The last time we checked, cotton candy only came in one flavor: sweet. But Queen Anne–based Cristie Schrader is shaking up the carnival classic with her all-natural and organic homemade cotton candy recipes: lavender, made with real lavender florets, and lemon blossom, a cheery homage to hard lemon-drop candies in sugar-cloud form. The doll-faced confectioner and apparel designer by trade spins her magic in signature Breton stripes at private events around town. $90 for 30 premade cones (minimum); $215 to be on-site for two hours, 30 cones, one flavor. Watch for Schrader’s pop-up events around town, where you can score a single cone for $4–$5. spuncottoncandy.com
Sweet Retreats: Our Favorite Classic Candy Shops in Seattle

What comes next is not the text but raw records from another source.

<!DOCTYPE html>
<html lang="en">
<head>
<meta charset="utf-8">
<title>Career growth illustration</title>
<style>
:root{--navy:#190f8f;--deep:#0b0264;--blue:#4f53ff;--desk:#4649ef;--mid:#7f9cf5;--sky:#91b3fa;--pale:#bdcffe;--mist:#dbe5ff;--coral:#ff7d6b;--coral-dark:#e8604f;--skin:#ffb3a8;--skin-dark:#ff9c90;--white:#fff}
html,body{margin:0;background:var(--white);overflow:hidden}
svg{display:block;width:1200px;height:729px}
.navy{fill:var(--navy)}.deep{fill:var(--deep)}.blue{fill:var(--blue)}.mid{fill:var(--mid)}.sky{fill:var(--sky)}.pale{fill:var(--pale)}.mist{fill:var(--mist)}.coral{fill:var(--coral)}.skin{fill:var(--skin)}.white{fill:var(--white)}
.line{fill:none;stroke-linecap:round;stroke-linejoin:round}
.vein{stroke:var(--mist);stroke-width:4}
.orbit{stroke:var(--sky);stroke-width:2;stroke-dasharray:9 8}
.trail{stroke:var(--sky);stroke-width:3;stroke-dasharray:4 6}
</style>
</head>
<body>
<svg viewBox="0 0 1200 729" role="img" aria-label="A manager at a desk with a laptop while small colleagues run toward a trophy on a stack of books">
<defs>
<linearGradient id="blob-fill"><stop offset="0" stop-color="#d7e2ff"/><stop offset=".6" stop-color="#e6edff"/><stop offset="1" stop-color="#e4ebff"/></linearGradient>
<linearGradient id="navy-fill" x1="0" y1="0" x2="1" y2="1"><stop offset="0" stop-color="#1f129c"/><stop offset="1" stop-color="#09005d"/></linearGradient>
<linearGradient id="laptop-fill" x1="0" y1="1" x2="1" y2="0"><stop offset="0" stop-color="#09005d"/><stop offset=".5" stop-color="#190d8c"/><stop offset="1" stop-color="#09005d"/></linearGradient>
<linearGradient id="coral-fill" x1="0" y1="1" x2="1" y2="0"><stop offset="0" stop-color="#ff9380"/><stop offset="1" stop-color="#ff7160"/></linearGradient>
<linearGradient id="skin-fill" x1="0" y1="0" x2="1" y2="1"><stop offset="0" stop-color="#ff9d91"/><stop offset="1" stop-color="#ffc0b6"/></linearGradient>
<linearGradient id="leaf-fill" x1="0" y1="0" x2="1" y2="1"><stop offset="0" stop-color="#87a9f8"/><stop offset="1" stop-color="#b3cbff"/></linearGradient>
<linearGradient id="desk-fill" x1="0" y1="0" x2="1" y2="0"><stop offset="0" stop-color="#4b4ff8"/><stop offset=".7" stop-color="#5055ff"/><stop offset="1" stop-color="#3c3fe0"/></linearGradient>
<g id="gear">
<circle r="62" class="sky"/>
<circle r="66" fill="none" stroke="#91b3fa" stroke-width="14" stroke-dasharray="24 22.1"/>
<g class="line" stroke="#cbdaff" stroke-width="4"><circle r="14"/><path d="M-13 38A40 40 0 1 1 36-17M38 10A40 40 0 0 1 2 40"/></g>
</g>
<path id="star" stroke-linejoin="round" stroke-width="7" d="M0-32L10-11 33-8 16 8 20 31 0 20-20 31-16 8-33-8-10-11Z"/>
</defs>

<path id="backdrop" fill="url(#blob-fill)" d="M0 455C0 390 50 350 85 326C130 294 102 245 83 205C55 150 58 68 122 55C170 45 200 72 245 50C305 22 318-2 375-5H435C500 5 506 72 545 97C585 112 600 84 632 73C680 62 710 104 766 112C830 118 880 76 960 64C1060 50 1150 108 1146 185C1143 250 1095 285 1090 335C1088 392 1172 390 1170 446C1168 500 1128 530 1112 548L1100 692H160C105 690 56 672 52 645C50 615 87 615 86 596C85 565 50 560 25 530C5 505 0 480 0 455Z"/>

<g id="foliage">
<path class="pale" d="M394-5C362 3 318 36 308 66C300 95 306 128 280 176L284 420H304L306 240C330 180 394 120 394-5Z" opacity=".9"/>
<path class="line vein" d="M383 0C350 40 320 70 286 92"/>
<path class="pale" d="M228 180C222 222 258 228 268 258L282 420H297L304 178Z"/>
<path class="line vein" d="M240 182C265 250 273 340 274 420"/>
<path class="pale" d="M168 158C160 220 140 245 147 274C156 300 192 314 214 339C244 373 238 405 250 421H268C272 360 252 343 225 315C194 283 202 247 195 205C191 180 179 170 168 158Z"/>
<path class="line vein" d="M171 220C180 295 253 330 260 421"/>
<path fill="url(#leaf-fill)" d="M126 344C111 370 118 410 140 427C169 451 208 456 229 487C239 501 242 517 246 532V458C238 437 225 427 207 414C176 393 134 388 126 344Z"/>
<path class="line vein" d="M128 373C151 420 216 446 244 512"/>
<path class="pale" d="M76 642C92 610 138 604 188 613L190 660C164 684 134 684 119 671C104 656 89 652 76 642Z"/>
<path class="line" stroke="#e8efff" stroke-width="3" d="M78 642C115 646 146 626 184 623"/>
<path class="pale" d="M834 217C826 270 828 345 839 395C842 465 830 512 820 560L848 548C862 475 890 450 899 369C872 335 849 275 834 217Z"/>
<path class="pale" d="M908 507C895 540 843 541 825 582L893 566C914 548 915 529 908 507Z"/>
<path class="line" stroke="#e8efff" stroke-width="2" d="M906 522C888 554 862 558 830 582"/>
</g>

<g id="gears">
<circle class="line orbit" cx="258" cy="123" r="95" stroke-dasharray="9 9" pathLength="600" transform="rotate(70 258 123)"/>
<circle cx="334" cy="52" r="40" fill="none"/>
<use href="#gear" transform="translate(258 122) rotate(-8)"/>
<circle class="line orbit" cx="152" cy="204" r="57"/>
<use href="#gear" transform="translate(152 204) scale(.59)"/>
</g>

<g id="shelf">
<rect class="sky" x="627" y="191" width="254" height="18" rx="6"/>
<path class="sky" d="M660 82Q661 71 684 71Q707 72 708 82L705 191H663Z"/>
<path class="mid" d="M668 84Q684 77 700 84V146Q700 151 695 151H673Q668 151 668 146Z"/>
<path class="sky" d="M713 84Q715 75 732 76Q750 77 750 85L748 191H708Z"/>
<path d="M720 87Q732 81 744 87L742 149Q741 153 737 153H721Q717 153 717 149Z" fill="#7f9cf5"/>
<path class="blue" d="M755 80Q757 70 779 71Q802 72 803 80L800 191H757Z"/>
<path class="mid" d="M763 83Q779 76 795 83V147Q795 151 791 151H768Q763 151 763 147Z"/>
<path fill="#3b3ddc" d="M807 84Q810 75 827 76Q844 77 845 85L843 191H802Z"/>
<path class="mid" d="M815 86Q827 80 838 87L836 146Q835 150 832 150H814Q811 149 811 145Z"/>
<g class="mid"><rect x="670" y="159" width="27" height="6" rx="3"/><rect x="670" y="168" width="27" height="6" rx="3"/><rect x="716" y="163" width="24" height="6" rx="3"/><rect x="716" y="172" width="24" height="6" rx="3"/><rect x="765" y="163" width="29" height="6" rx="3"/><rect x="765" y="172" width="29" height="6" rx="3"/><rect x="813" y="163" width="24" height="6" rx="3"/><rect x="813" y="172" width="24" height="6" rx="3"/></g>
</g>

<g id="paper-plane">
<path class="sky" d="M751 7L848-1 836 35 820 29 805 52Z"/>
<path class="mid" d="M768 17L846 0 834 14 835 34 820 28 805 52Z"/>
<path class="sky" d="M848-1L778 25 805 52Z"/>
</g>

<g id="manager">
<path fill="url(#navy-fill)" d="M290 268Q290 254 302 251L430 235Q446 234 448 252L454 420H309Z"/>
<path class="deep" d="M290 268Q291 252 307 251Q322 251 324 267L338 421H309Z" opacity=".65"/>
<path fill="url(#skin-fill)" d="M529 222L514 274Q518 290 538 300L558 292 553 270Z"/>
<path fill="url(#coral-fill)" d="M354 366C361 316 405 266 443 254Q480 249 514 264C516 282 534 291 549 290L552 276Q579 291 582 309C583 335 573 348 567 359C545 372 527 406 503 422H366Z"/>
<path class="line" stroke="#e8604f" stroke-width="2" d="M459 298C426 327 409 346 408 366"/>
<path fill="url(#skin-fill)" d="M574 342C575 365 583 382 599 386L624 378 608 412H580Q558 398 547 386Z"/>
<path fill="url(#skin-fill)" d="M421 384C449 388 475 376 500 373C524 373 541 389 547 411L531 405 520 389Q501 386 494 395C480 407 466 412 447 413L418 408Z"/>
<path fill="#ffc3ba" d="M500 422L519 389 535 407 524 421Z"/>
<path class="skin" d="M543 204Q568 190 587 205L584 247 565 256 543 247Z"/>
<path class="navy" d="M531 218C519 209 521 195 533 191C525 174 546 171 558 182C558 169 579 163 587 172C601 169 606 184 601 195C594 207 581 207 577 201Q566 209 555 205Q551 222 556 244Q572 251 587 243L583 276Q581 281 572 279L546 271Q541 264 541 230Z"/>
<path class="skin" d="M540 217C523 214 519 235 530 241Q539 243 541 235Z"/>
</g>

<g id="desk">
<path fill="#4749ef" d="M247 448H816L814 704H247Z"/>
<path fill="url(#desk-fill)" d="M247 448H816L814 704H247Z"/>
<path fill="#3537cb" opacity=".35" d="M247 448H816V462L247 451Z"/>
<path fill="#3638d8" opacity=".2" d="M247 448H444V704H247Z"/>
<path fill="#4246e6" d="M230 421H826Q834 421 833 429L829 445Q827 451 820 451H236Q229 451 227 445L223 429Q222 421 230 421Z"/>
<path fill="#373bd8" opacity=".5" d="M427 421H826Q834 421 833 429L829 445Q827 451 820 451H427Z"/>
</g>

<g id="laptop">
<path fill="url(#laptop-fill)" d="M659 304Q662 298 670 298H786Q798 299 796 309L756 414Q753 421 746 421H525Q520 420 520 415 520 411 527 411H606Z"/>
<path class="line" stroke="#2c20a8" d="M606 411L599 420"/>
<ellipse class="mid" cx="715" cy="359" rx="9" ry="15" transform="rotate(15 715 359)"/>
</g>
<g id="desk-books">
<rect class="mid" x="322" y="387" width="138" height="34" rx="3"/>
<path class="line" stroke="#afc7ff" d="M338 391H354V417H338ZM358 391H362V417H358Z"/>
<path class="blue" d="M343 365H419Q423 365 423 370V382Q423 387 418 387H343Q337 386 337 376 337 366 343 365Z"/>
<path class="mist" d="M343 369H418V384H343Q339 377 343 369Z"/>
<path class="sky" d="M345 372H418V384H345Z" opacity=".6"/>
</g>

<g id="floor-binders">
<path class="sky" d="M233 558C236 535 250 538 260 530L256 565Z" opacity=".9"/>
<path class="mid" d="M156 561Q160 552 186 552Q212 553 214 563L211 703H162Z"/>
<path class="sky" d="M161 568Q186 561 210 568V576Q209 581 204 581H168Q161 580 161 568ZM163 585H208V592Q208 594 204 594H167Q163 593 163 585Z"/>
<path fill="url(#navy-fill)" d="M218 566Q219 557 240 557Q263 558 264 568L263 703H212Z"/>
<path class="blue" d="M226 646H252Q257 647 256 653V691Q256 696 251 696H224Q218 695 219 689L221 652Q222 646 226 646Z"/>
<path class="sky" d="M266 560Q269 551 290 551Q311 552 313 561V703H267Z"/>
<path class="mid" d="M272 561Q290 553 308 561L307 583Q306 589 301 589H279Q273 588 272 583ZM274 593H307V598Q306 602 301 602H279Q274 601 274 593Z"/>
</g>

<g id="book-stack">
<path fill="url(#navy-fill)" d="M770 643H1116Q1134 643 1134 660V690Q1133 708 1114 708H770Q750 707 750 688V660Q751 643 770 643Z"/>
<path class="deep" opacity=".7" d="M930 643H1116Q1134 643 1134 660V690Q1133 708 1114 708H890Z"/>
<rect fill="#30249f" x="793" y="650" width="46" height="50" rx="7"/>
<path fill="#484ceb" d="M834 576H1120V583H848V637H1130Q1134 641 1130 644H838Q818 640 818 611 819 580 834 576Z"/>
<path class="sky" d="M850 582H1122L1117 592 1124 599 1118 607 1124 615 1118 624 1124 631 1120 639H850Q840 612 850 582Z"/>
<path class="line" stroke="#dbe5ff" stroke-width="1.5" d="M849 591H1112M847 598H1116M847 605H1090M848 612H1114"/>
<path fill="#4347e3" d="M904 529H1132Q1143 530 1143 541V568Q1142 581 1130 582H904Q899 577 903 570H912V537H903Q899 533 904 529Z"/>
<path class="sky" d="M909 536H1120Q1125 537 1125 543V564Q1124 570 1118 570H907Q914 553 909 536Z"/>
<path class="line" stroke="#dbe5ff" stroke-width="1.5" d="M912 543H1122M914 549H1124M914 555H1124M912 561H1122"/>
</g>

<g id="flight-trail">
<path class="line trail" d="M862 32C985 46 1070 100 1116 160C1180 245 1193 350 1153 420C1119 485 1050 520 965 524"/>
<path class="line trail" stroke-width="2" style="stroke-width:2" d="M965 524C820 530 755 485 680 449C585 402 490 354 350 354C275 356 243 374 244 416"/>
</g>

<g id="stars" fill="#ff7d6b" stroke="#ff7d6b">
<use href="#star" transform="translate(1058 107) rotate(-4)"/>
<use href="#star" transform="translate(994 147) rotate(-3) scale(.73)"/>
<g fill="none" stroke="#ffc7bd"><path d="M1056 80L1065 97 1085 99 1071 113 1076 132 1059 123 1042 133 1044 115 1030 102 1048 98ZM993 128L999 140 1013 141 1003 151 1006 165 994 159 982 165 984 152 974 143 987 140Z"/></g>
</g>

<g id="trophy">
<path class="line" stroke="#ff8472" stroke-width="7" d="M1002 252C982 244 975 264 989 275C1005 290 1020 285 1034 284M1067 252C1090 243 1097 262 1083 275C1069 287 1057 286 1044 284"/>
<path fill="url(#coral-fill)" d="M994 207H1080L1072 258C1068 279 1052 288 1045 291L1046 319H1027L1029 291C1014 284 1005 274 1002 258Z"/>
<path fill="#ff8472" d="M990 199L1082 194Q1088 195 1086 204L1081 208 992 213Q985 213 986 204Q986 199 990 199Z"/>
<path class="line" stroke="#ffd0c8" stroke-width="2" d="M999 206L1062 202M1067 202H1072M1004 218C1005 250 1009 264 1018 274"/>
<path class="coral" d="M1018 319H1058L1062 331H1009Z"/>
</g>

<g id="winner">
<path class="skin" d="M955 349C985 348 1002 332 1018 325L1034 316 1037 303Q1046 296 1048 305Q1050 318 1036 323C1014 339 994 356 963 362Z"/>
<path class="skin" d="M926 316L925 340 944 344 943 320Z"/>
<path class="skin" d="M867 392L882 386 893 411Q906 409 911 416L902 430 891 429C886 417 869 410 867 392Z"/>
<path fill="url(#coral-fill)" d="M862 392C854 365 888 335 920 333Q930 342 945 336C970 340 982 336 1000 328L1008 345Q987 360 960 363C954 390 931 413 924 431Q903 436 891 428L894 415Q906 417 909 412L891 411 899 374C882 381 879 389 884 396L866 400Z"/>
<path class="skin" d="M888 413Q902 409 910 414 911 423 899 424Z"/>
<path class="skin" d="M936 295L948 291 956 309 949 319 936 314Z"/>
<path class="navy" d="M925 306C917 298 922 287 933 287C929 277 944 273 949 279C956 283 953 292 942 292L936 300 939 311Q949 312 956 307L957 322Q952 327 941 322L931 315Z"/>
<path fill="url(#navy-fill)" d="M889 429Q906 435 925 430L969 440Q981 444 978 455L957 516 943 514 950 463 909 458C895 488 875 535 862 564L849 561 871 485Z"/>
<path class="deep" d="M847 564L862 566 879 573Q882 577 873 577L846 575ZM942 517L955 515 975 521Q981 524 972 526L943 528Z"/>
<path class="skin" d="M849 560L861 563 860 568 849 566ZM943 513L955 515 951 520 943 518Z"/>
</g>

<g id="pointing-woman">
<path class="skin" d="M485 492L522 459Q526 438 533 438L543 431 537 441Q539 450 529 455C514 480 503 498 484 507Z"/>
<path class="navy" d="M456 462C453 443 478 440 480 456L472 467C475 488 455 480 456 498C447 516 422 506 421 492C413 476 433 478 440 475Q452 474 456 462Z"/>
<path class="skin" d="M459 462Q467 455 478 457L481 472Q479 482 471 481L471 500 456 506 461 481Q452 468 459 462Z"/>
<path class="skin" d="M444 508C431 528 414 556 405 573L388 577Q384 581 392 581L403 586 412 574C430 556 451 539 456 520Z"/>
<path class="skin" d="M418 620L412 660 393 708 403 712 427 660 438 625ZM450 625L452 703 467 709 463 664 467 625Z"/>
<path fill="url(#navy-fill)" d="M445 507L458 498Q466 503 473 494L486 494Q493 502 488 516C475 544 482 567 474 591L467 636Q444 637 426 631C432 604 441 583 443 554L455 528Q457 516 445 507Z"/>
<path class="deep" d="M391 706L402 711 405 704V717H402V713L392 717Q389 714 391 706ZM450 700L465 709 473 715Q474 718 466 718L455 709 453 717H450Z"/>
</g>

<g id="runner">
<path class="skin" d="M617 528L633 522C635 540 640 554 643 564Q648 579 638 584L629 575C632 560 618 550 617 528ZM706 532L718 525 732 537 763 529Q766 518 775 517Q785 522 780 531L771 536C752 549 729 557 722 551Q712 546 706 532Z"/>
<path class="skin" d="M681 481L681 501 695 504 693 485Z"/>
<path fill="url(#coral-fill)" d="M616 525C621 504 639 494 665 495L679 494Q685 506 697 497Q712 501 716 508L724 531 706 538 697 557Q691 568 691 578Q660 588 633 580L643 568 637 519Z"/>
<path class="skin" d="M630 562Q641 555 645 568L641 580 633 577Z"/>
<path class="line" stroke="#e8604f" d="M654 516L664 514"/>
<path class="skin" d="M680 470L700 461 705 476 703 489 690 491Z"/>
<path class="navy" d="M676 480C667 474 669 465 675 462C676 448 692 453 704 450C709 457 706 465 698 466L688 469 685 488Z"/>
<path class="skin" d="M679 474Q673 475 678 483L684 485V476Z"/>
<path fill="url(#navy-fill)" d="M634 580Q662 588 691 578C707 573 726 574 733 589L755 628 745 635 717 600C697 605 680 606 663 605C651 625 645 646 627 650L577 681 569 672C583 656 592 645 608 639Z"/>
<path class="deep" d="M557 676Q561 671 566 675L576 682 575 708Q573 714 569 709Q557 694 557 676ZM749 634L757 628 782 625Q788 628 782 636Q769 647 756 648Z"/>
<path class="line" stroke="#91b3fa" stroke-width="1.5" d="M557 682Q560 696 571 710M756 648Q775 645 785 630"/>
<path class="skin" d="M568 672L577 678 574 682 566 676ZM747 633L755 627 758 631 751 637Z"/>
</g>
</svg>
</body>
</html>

The bespectacled woman smiling down on her namesake Ballard candy shop was once described in a newspaper article as “something special in this mass-produced age…the way women were back when there was a gingerbread man in the oven and hours to make it.” That was written many years ago, and Mickey Brinker, a caterer and candy maker in St. Louis, is now long gone. But her grandson and Ballard resident Randy Brinker keeps that “something special” alive in his tiny retail tribute to her (opened in 2012) and all things good and sweet, from nostalgic candies such as wax lips and Laffy Taffy to an array of Dutch licorice, to locally made artisan caramels, chocolates and Bluebird ice cream. (Brinker also started making fudge in-house in late November.) $10 per pound of bulk candy. Ballard, 2230 NW 57th St.; 206.402.6272; sweetmickeys.com (not available online)
The fact that The Confectionery has been a stalwart University Village business for more than 40 years is a testament to the power of sugar: Trends may come and go, but people never stop craving candy. With old-fashioned glass candy jars lined up in a wall-to-wall array, the red, white and bubblegum pink shop boasts no less than 100 varieties of gummies and sours, 50 individual flavors of Jelly Belly Beans, nearly 300 different truffles and chocolates—and always with a close eye on quality. If there’s one place in Seattle where you feel like you’ve stepped into sweet shops of yore, it’s here. Bulk candy: $8.95–$26.95 per pound. University Village, 4608 26th Ave. NE; 206.523.1443; theconfectionery.com (no website orders, but available online via AmazonFresh)
(Honorary Candy Store)
The Husky Deli
This West Seattle icon may be best known for the monster sandwiches and handcrafted ice cream it has been serving since 1932, but keep walking toward the back of the deli and you’ll find yourself facing another old-timey icon: a wall of old-fashioned bulk candy sold by the pound ($6). If they make it in gummi form, you can probably find it here, from bears and frogs to peaches and worms, plus an impressive selection of licorice, whether you prefer the sweeter, fruity variety or have the rare acquired taste for the black, double-salted granddaddy of candy. West Seattle, 4721 California Ave. SW; 206.937.2810; huskydeli.com (not available online)